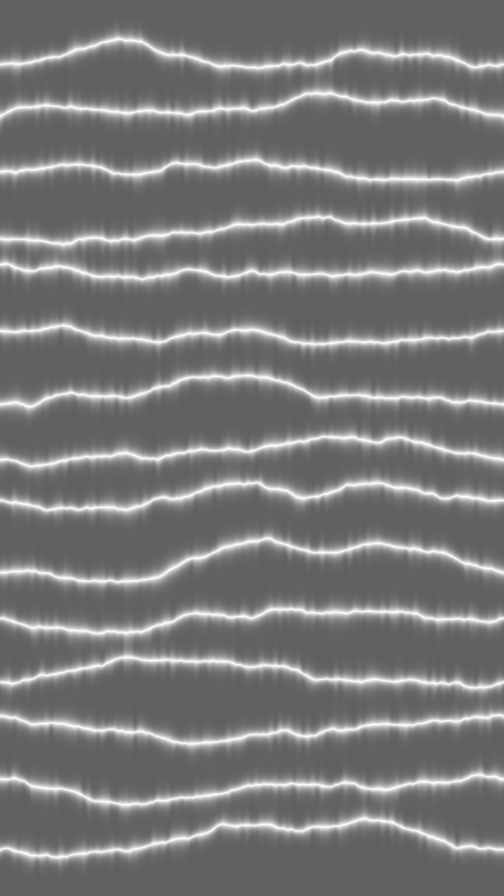
Give the GLSL for this pattern, as a WebGL 1 fragment shader.

```glsl
precision highp float;
uniform vec2 u_resolution;

#define ROWS 15.0
#define BACKGROUND 0.376
#define SWING 0.0165
#define BASE_CELLS 4.0
#define OCTAVES 6
#define ROUGHNESS 0.5
#define GLOW_WIDTH 0.0049
#define GLOW_GAIN 1.05
#define STREAK_CELLS 108.0
#define STREAK_DEPTH 0.28
#define SEED 7.0

float hash(vec2 p) {
  vec3 q = fract(vec3(p.xyx) * 0.1031);
  q += dot(q, q.yzx + 33.33);
  return fract((q.x + q.y) * q.z);
}

// Value noise in -1..1 that wraps across the canvas width
float wrappedNoise(float x, float cells, float seed) {
  float cell = floor(x * cells);
  float t = smoothstep(0.0, 1.0, x * cells - cell);
  float a = hash(vec2(mod(cell, cells), seed));
  float b = hash(vec2(mod(cell + 1.0, cells), seed));
  return 2.0 * mix(a, b, t) - 1.0;
}

// Jagged displacement of one filament
float filamentOffset(float x, float seed) {
  float sum = 0.0;
  float amplitude = SWING;
  float cells = BASE_CELLS;
  for (int i = 0; i < OCTAVES; i++) {
    sum += amplitude * wrappedNoise(x, cells, seed + float(i) * 19.0);
    amplitude *= ROUGHNESS;
    cells *= 2.0;
  }
  return sum;
}

float filamentGlow(vec2 uv, float row) {
  float seed = row * 3.7 + SEED;
  float center = row / (ROWS + 1.0) + filamentOffset(uv.x, seed);
  // Soften the core by a fraction of a pixel
  float d = length(vec2(uv.y - center, 0.35 / u_resolution.y));
  // Vertical streaks make the halo ragged
  float streak = wrappedNoise(uv.x, STREAK_CELLS, seed + 211.0);
  float width = GLOW_WIDTH * (1.0 + STREAK_DEPTH * streak);
  return GLOW_GAIN * exp(-d / width);
}

void main() {
  vec2 uv = gl_FragCoord.xy / u_resolution;
  float nearestRow = floor(uv.y * (ROWS + 1.0) + 0.5);

  // Neighbouring rows can wander close, so their glows add up
  float glow = 0.0;
  for (int j = -1; j <= 1; j++) {
    float row = nearestRow + float(j);
    if (row > 0.5 && row < ROWS + 0.5) {
      glow += filamentGlow(uv, row);
    }
  }

  float shade = mix(BACKGROUND, 1.0, min(glow, 1.0));
  gl_FragColor = vec4(vec3(shade), 1.0);
}
```
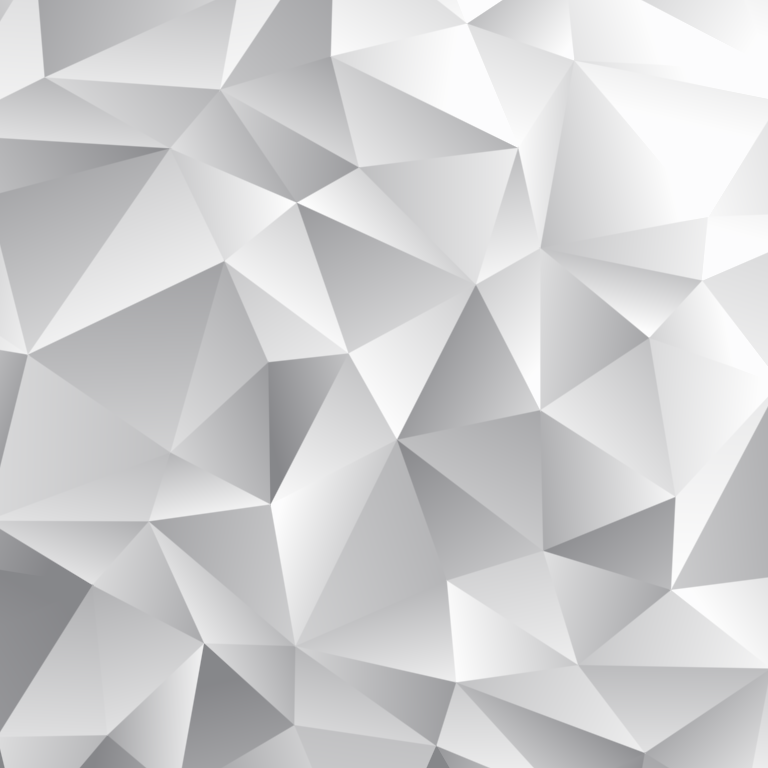
This background is drawn by a WebGL 1 fragment shader. Its source:

```glsl
precision highp float;

// Faceted paper relief: a jittered, tilted grid of quads is split into triangles.
// Each triangle gets a hashed grey level and a linear shade, mostly dark at its
// upper side, and a broad light falls in from the upper right corner.

uniform vec2 u_resolution;

#define DENSITY 6.3        // grid cells per canvas height
#define JITTER 0.84        // vertex scatter, below 1.0 keeps the mesh simple
#define TILT 0.42          // grid rotation in radians
#define MIN_AREA 0.30      // doubled triangle area, in cells, that avoids slivers
#define DARK_FACET 0.60
#define LIGHT_FACET 0.925
#define SHADE_RANGE 0.20   // tone change across one facet
#define SHADE_SPREAD 3.8   // spread of shading directions in radians
#define LIGHT_RAMP 0.13    // strength of the corner light
#define SOFTNESS 0.0013    // half width of an edge, in canvas units
#define SEED 17.0

// Sine-free hash of a 2D point to three values in 0..1
vec3 hash3(vec2 p) {
  vec3 q = fract((p.xyx + SEED) * vec3(0.1031, 0.1030, 0.0973));
  q += dot(q, q.yxz + 33.33);
  return fract((q.xxy + q.yzz) * q.zyx);
}

float cross2(vec2 a, vec2 b) {
  return a.x * b.y - a.y * b.x;
}

// Doubled signed area of a triangle
float area2(vec2 a, vec2 b, vec2 c) {
  return cross2(b - a, c - a);
}

// Signed distance to the line a-b, positive on its left
float edgeDistance(vec2 p, vec2 a, vec2 b) {
  return cross2(normalize(b - a), p - a);
}

mat2 tiltMatrix() {
  float c = cos(TILT), s = sin(TILT);
  return mat2(c, s, -s, c);
}

// Canvas position of a scattered grid vertex
vec2 gridVertex(vec2 id) {
  vec2 offset = (hash3(id).xy - 0.5) * JITTER;
  return tiltMatrix() * (id + offset) / DENSITY;
}

// Weighted tone and coverage of one counter-clockwise triangle
vec2 facet(vec2 p, vec2 a, vec2 b, vec2 c, vec3 rnd, float soft) {
  float inside = min(edgeDistance(p, a, b),
                 min(edgeDistance(p, b, c), edgeDistance(p, c, a)));
  float coverage = smoothstep(-soft, soft, inside);

  // Linear shade spanning the triangle from its dark to its light end
  float angle = (rnd.y - 0.5) * SHADE_SPREAD;
  vec2 dir = vec2(sin(angle), -cos(angle));
  vec3 ends = vec3(dot(a, dir), dot(b, dir), dot(c, dir));
  float low = min(ends.x, min(ends.y, ends.z));
  float high = max(ends.x, max(ends.y, ends.z));
  float t = clamp((dot(p, dir) - low) / (high - low), 0.0, 1.0);

  float base = mix(DARK_FACET, LIGHT_FACET, sqrt(rnd.x));
  float tone = base + (t - 0.5) * SHADE_RANGE * mix(0.65, 1.35, rnd.z);
  return vec2(tone, 1.0) * coverage;
}

// Both triangles of the quad at a grid cell
vec2 quadFacets(vec2 p, vec2 id, float soft) {
  vec2 a = gridVertex(id);
  vec2 b = gridVertex(id + vec2(1.0, 0.0));
  vec2 c = gridVertex(id + vec2(1.0, 1.0));
  vec2 d = gridVertex(id + vec2(0.0, 1.0));
  vec3 rndA = hash3(id + 71.5);
  vec3 rndB = hash3(id + 143.25);

  // Pick a random diagonal unless one of them gives slivers or folds
  float areaAC = min(area2(a, b, c), area2(a, c, d));
  float areaBD = min(area2(a, b, d), area2(b, c, d));
  bool bothFit = min(areaAC, areaBD) * DENSITY * DENSITY > MIN_AREA;
  bool splitAC = bothFit ? hash3(id + 211.75).x > 0.5 : areaAC > areaBD;
  if (splitAC) {
    return facet(p, a, b, c, rndA, soft) + facet(p, a, c, d, rndB, soft);
  }
  return facet(p, a, b, d, rndA, soft) + facet(p, b, c, d, rndB, soft);
}

void main() {
  vec2 p = gl_FragCoord.xy / u_resolution.y;
  float soft = max(SOFTNESS, 0.7 / u_resolution.y);
  vec2 cell = floor(p * tiltMatrix() * DENSITY);

  // Blend the facets of the surrounding cells by coverage
  vec2 sum = vec2(0.0);
  for (int y = -1; y <= 1; y++) {
    for (int x = -1; x <= 1; x++) {
      sum += quadFacets(p, cell + vec2(float(x), float(y)), soft);
    }
  }
  float tone = sum.x / max(sum.y, 0.001);

  // Corner light, then a faint cool tint in the shadows
  tone += LIGHT_RAMP * (p.x + p.y - 1.0);
  tone = clamp(tone, 0.53, 0.99);
  vec3 color = vec3(tone) + vec3(-0.006, -0.002, 0.025) * (1.0 - tone);
  gl_FragColor = vec4(color, 1.0);
}
```
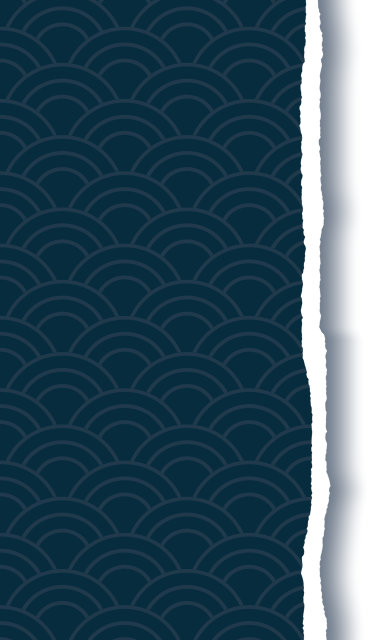
Write a WebGL 1 fragment shader that draws this pattern.

```glsl
precision highp float;
uniform vec2 u_resolution;

// Lengths are fractions of the canvas height.
const vec3 NAVY = vec3(0.027, 0.173, 0.243);
const vec3 ARC_COLOR = vec3(0.125, 0.227, 0.298);
const vec3 PAPER = vec3(1.0);
const vec3 SHADOW = vec3(0.45, 0.495, 0.555);

const vec2 SCALE_ORIGIN = vec2(0.0975, 0.4651);
const float COLUMN_STEP = 0.1946;
const float ROW_STEP = 0.0565;
const float SCALE_RADIUS = 0.098;
const float RING_STEP = 0.0251;
const float RING_WIDTH = 0.0059;

const float INNER_TEAR_X = 0.4714;
const float OUTER_TEAR_X = 0.5;
const float TEAR_ROUGHNESS = 0.0042;
const float SHADOW_START = -0.005;
const float SHADOW_END = 0.0625;

float hash(float n) {
  return fract(sin(n * 127.1) * 43758.5453);
}

float noise(float x) {
  float cell = floor(x);
  float f = fract(x);
  return mix(hash(cell), hash(cell + 1.0), f * f * (3.0 - 2.0 * f));
}

float bump(float y, float center, float width) {
  float d = (y - center) / width;
  return exp(-d * d);
}

// Signed ragged detail with coarse and fine fibres.
float fibres(float y, float seed) {
  float n = 0.6 * noise(y * 95.0 + seed) + 0.4 * noise(y * 270.0 + seed * 2.0);
  return TEAR_ROUGHNESS * (n - 0.5);
}

// Edge where the printed sheet gives way to bare paper.
float innerTear(float y) {
  float x = INNER_TEAR_X;
  x += 0.0055 * smoothstep(0.87, 0.935, y);
  x -= 0.0033 * bump(y, 0.818, 0.026);
  x += 0.0052 * bump(y, 0.609, 0.033);
  x += 0.0156 * (smoothstep(0.102, 0.238, y) - smoothstep(0.362, 0.466, y));
  x += 0.0033 * (1.0 - smoothstep(0.082, 0.102, y));
  return x;
}

// Edge where the bare paper ends and the shadow begins.
float outerTear(float y) {
  float x = OUTER_TEAR_X;
  x += 0.0039 * bump(y, 0.922, 0.039) - 0.0026 * smoothstep(0.95, 1.0, y);
  x += 0.0059 * bump(y, 0.668, 0.033);
  x += 0.0091 * (smoothstep(0.102, 0.219, y) - smoothstep(0.466, 0.492, y));
  x += 0.0065 * bump(y, 0.234, 0.026);
  x += 0.0104 * (1.0 - smoothstep(0.01, 0.102, y));
  return x;
}

// Coverage of the region where d is negative.
float fill(float d, float pixel) {
  return 1.0 - smoothstep(-0.5 * pixel, 0.5 * pixel, d);
}

// Overlapping scales, painted from the back row to the front row.
float waveArcs(vec2 p, float pixel) {
  vec2 q = p - SCALE_ORIGIN;
  float nearestRow = floor(q.y / ROW_STEP);
  float arcs = 0.0;
  for (int i = 0; i < 5; i++) {
    float row = nearestRow + 2.0 - float(i);
    float x = q.x - 0.5 * COLUMN_STEP * mod(row, 2.0);
    x -= COLUMN_STEP * floor(x / COLUMN_STEP + 0.5);
    float r = length(vec2(x, q.y - row * ROW_STEP));
    float rings = 0.0;
    for (int k = 0; k < 3; k++) {
      float radius = SCALE_RADIUS - 0.5 * RING_WIDTH - float(k) * RING_STEP;
      rings = max(rings, fill(abs(r - radius) - 0.5 * RING_WIDTH, pixel));
    }
    arcs = mix(arcs, rings, fill(r - SCALE_RADIUS, pixel));
  }
  return arcs;
}

void main() {
  vec2 p = gl_FragCoord.xy / u_resolution.y;
  float pixel = 1.5 / u_resolution.y;
  float inner = innerTear(p.y);
  float outer = outerTear(p.y);

  // Soft shadow on the white ground
  float fade = smoothstep(SHADOW_START, SHADOW_END, p.x - outer);
  vec3 color = mix(SHADOW, PAPER, fade);

  // Bare torn paper, then the printed sheet
  color = mix(color, PAPER, fill(p.x - outer - fibres(p.y, 31.0), pixel));
  vec3 sheet = mix(NAVY, ARC_COLOR, waveArcs(p, pixel));
  color = mix(color, sheet, fill(p.x - inner - fibres(p.y, 7.0), pixel));

  gl_FragColor = vec4(color, 1.0);
}
```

=-=-=-=-=

▶ Exercise directions: State how many lines of the listing include "triangles", and nothing more.

▶ Finished exercise: 2